The list of skills gift officers must possess is a long one. However, one of the significant traits that separate the great gift officers from the rest is intellectual curiosity.
Gift officers who possess a genuine interest in world affairs, the arts and culture, sports, science, social theory, and medicine will be able to use their knowledge and curiosity to drive success with donors. Additionally, gift officers will find a greater sense of place in the institutions they serve, with faculty, physicians, and others seeking them out with new ideas. Intellectual curiosity becomes its own virtuous cycle.
When I worked as a gift officer and led fundraising teams, I often found that conversations with faculty members or physicians after a lecture allowed me to connect in a significant way with donors. Ultimately, those lectures and conversations – and the knowledge I acquired from them – often planted a seed that led to a gift or at the very least advanced a relationship. The more donors see us as extensions of the institutions we serve, the more credibility we gain and the more effective we become.

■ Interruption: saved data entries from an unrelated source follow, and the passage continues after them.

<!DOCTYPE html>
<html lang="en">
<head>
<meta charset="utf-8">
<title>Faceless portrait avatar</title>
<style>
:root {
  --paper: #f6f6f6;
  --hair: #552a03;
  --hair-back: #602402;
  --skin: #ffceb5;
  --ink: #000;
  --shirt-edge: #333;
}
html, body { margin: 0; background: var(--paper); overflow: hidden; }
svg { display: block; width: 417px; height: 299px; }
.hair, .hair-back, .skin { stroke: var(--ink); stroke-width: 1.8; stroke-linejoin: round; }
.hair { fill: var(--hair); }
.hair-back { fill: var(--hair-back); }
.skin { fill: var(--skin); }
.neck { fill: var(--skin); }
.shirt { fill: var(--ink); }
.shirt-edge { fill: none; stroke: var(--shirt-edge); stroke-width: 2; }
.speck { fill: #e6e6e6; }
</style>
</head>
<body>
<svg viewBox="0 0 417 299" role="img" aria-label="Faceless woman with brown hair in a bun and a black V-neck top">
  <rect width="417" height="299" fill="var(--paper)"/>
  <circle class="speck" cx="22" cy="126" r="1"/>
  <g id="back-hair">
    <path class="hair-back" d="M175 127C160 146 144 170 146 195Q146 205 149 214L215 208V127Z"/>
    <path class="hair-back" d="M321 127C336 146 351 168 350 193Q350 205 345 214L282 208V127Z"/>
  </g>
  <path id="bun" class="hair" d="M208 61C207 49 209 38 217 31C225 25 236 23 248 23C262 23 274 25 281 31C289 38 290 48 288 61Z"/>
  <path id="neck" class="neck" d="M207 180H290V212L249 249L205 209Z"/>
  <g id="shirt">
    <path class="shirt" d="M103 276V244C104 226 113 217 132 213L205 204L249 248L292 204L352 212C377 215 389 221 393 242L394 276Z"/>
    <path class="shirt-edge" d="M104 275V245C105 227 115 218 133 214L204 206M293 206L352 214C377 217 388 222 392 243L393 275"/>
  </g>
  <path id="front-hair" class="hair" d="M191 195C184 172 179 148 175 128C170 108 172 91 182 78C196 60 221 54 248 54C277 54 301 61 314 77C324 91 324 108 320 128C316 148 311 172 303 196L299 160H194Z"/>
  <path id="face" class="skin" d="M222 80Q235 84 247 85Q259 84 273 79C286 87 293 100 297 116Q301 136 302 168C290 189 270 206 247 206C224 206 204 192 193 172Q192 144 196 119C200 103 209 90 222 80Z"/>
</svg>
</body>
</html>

Example: Several years ago, I was working with an individual with significant capacity. He was interested enough in the institution I served to meet with the president and me several times, but we were not getting anywhere “pitching” him on our routine list of priorities. What became clear was this: These were our interests, not his. This man ran a successful packaging company, and over a dinner conversation, he expressed his frustration that in developing countries, disaster-relief packages too rarely reach the people in need. It happened that two weeks earlier, I attended a faculty member’s lecture on research and practice on this topic. That serendipity enabled me to discuss the university’s work in exactly the area of this prospective donor’s passion. The dinner conversation led to a meeting between that faculty member and donor, and several million dollars later, our university had an institute devoted to improving the logistics of disaster relief.
Without question, this successful outcome had a great deal to do with the expertise of the faculty member and the chemistry between her and the donor. But the bottom line is that when gift officers are doing their jobs well, they are seamless conduits between the institution’s mission and the donor’s interests. The more gift officers know about the very fabric of the institution, and the mission-driven work that occurs there, the more successful they will be.
I believe intellectual curiosity comes naturally to most gift officers, but there are tactics to ensure you are keeping up. Read broadly, set a goal of attending a certain number of lectures and performances each month, pursue your own interests – whatever they may be – deeply, and ask questions. The results will not only be personally enriching, but also professionally satisfying.
Join Joe for his free half-hour webinar on “Creating a Sense of Urgency for Donors,” a timely topic with the fiscal year close upon us all, on Thursday, May 12, at 12:30 pm EDT, or on Friday, May 13, at 12:30 p.m. PDT for our West Coast followers. Register now!
Joe Kender serves as the Senior Vice President of GG+A’s Training and Coaching practice area. He has more than 28 years of leadership experience in development and fundraising, alumni relations, and advancement in higher education. He can be reached at email@example.com.